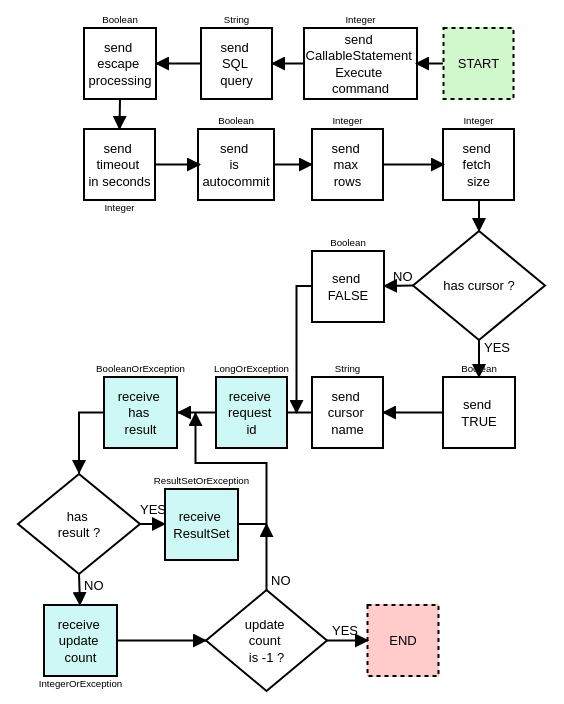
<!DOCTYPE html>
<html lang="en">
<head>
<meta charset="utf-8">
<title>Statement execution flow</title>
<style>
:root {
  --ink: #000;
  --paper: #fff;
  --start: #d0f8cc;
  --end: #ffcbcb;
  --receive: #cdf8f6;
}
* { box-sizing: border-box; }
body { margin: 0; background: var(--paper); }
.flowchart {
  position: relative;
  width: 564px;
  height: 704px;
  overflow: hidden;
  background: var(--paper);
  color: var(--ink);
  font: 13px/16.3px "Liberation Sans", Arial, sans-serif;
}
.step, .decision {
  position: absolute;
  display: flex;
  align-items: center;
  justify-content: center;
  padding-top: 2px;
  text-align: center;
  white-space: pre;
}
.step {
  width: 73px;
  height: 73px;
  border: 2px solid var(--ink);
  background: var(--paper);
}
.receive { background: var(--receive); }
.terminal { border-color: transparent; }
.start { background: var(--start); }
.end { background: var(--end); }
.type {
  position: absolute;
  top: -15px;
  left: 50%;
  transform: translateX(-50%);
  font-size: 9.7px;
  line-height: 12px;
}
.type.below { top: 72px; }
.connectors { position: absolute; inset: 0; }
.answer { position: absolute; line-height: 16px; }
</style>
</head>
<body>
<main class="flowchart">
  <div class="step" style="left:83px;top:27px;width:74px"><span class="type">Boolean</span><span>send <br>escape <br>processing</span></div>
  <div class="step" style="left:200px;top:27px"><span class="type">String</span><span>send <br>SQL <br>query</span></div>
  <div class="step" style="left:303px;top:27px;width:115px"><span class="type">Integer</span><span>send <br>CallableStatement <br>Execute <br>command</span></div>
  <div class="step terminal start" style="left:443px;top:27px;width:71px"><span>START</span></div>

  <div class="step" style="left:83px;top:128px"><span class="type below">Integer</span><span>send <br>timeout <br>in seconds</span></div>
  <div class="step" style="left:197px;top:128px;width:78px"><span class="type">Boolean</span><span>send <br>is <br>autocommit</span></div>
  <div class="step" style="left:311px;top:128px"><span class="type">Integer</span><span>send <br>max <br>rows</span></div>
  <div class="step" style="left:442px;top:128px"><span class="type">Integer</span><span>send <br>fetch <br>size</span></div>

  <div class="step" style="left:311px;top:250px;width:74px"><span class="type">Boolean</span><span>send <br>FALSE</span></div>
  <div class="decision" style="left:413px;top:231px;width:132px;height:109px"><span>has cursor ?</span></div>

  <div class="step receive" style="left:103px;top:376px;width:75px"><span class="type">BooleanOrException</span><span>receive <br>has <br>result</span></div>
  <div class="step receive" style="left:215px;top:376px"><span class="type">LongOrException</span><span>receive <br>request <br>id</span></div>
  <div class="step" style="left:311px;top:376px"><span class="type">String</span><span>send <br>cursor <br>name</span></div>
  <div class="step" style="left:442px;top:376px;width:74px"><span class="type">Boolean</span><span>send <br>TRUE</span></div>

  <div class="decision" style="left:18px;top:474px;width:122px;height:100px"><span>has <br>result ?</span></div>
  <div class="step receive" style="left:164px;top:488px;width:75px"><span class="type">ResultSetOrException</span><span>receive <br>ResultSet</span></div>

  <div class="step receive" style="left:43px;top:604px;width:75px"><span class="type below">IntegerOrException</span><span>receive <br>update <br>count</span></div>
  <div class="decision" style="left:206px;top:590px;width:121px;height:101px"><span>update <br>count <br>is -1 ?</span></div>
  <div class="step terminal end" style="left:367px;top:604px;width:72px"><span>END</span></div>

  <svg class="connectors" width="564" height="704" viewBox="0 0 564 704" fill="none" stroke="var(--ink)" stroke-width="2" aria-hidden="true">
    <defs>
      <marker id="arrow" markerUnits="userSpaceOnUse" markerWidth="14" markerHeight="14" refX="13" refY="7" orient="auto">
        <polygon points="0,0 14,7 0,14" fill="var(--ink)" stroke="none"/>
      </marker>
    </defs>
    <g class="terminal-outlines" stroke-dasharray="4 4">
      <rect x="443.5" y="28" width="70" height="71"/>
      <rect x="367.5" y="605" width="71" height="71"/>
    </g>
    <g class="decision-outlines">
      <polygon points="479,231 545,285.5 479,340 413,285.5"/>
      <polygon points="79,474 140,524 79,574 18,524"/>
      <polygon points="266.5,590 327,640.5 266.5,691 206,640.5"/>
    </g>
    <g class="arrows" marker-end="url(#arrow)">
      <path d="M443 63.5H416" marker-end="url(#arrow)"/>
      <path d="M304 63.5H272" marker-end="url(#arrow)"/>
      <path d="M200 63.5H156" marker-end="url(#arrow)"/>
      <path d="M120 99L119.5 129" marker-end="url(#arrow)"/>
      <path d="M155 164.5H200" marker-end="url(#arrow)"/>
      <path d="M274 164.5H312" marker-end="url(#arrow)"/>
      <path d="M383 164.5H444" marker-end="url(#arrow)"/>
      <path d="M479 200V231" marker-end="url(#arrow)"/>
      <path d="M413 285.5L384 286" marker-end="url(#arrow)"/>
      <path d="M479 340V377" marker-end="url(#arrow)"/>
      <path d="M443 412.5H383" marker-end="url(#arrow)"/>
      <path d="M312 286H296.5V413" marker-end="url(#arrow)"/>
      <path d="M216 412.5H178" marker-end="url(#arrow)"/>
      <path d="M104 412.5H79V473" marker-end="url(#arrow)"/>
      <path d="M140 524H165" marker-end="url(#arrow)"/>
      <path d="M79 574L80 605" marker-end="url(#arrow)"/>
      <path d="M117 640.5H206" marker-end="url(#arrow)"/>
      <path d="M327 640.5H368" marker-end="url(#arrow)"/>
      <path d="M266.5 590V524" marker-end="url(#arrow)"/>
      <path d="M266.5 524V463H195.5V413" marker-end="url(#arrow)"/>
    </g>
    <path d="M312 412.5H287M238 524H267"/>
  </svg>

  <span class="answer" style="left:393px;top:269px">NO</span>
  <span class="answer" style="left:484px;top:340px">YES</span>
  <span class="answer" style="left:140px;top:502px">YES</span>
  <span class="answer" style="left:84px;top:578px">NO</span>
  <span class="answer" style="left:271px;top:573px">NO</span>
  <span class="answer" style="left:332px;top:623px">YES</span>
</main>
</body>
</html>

___

TASK DETAILS
Drop the images and repeat the data exactly.

EXERCISE SOLUTION
<!DOCTYPE html>
<html lang="en">
<head>
<meta charset="utf-8">
<title>Statement execution flow</title>
<style>
:root {
  --ink: #000;
  --paper: #fff;
  --start: #d0f8cc;
  --end: #ffcbcb;
  --receive: #cdf8f6;
}
* { box-sizing: border-box; }
body { margin: 0; background: var(--paper); }
.flowchart {
  position: relative;
  width: 564px;
  height: 704px;
  overflow: hidden;
  background: var(--paper);
  color: var(--ink);
  font: 13px/16.3px "Liberation Sans", Arial, sans-serif;
}
.step, .decision {
  position: absolute;
  display: flex;
  align-items: center;
  justify-content: center;
  padding-top: 2px;
  text-align: center;
  white-space: pre;
}
.step {
  width: 73px;
  height: 73px;
  border: 2px solid var(--ink);
  background: var(--paper);
}
.receive { background: var(--receive); }
.terminal { border-color: transparent; }
.start { background: var(--start); }
.end { background: var(--end); }
.type {
  position: absolute;
  top: -15px;
  left: 50%;
  transform: translateX(-50%);
  font-size: 9.7px;
  line-height: 12px;
}
.type.below { top: 72px; }
.connectors { position: absolute; inset: 0; }
.answer { position: absolute; line-height: 16px; }
</style>
</head>
<body>
<main class="flowchart">
  <div class="step" style="left:83px;top:27px;width:74px"><span class="type">Boolean</span><span>send <br>escape <br>processing</span></div>
  <div class="step" style="left:200px;top:27px"><span class="type">String</span><span>send <br>SQL <br>query</span></div>
  <div class="step" style="left:303px;top:27px;width:115px"><span class="type">Integer</span><span>send <br>CallableStatement <br>Execute <br>command</span></div>
  <div class="step terminal start" style="left:443px;top:27px;width:71px"><span>START</span></div>

  <div class="step" style="left:83px;top:128px"><span class="type below">Integer</span><span>send <br>timeout <br>in seconds</span></div>
  <div class="step" style="left:197px;top:128px;width:78px"><span class="type">Boolean</span><span>send <br>is <br>autocommit</span></div>
  <div class="step" style="left:311px;top:128px"><span class="type">Integer</span><span>send <br>max <br>rows</span></div>
  <div class="step" style="left:442px;top:128px"><span class="type">Integer</span><span>send <br>fetch <br>size</span></div>

  <div class="step" style="left:311px;top:250px;width:74px"><span class="type">Boolean</span><span>send <br>FALSE</span></div>
  <div class="decision" style="left:413px;top:231px;width:132px;height:109px"><span>has cursor ?</span></div>

  <div class="step receive" style="left:103px;top:376px;width:75px"><span class="type">BooleanOrException</span><span>receive <br>has <br>result</span></div>
  <div class="step receive" style="left:215px;top:376px"><span class="type">LongOrException</span><span>receive <br>request <br>id</span></div>
  <div class="step" style="left:311px;top:376px"><span class="type">String</span><span>send <br>cursor <br>name</span></div>
  <div class="step" style="left:442px;top:376px;width:74px"><span class="type">Boolean</span><span>send <br>TRUE</span></div>

  <div class="decision" style="left:18px;top:474px;width:122px;height:100px"><span>has <br>result ?</span></div>
  <div class="step receive" style="left:164px;top:488px;width:75px"><span class="type">ResultSetOrException</span><span>receive <br>ResultSet</span></div>

  <div class="step receive" style="left:43px;top:604px;width:75px"><span class="type below">IntegerOrException</span><span>receive <br>update <br>count</span></div>
  <div class="decision" style="left:206px;top:590px;width:121px;height:101px"><span>update <br>count <br>is -1 ?</span></div>
  <div class="step terminal end" style="left:367px;top:604px;width:72px"><span>END</span></div>

  <svg class="connectors" width="564" height="704" viewBox="0 0 564 704" fill="none" stroke="var(--ink)" stroke-width="2" aria-hidden="true">
    <defs>
      <marker id="arrow" markerUnits="userSpaceOnUse" markerWidth="14" markerHeight="14" refX="13" refY="7" orient="auto">
        <polygon points="0,0 14,7 0,14" fill="var(--ink)" stroke="none"/>
      </marker>
    </defs>
    <g class="terminal-outlines" stroke-dasharray="4 4">
      <rect x="443.5" y="28" width="70" height="71"/>
      <rect x="367.5" y="605" width="71" height="71"/>
    </g>
    <g class="decision-outlines">
      <polygon points="479,231 545,285.5 479,340 413,285.5"/>
      <polygon points="79,474 140,524 79,574 18,524"/>
      <polygon points="266.5,590 327,640.5 266.5,691 206,640.5"/>
    </g>
    <g class="arrows" marker-end="url(#arrow)">
      <path d="M443 63.5H416" marker-end="url(#arrow)"/>
      <path d="M304 63.5H272" marker-end="url(#arrow)"/>
      <path d="M200 63.5H156" marker-end="url(#arrow)"/>
      <path d="M120 99L119.5 129" marker-end="url(#arrow)"/>
      <path d="M155 164.5H200" marker-end="url(#arrow)"/>
      <path d="M274 164.5H312" marker-end="url(#arrow)"/>
      <path d="M383 164.5H444" marker-end="url(#arrow)"/>
      <path d="M479 200V231" marker-end="url(#arrow)"/>
      <path d="M413 285.5L384 286" marker-end="url(#arrow)"/>
      <path d="M479 340V377" marker-end="url(#arrow)"/>
      <path d="M443 412.5H383" marker-end="url(#arrow)"/>
      <path d="M312 286H296.5V413" marker-end="url(#arrow)"/>
      <path d="M216 412.5H178" marker-end="url(#arrow)"/>
      <path d="M104 412.5H79V473" marker-end="url(#arrow)"/>
      <path d="M140 524H165" marker-end="url(#arrow)"/>
      <path d="M79 574L80 605" marker-end="url(#arrow)"/>
      <path d="M117 640.5H206" marker-end="url(#arrow)"/>
      <path d="M327 640.5H368" marker-end="url(#arrow)"/>
      <path d="M266.5 590V524" marker-end="url(#arrow)"/>
      <path d="M266.5 524V463H195.5V413" marker-end="url(#arrow)"/>
    </g>
    <path d="M312 412.5H287M238 524H267"/>
  </svg>

  <span class="answer" style="left:393px;top:269px">NO</span>
  <span class="answer" style="left:484px;top:340px">YES</span>
  <span class="answer" style="left:140px;top:502px">YES</span>
  <span class="answer" style="left:84px;top:578px">NO</span>
  <span class="answer" style="left:271px;top:573px">NO</span>
  <span class="answer" style="left:332px;top:623px">YES</span>
</main>
</body>
</html>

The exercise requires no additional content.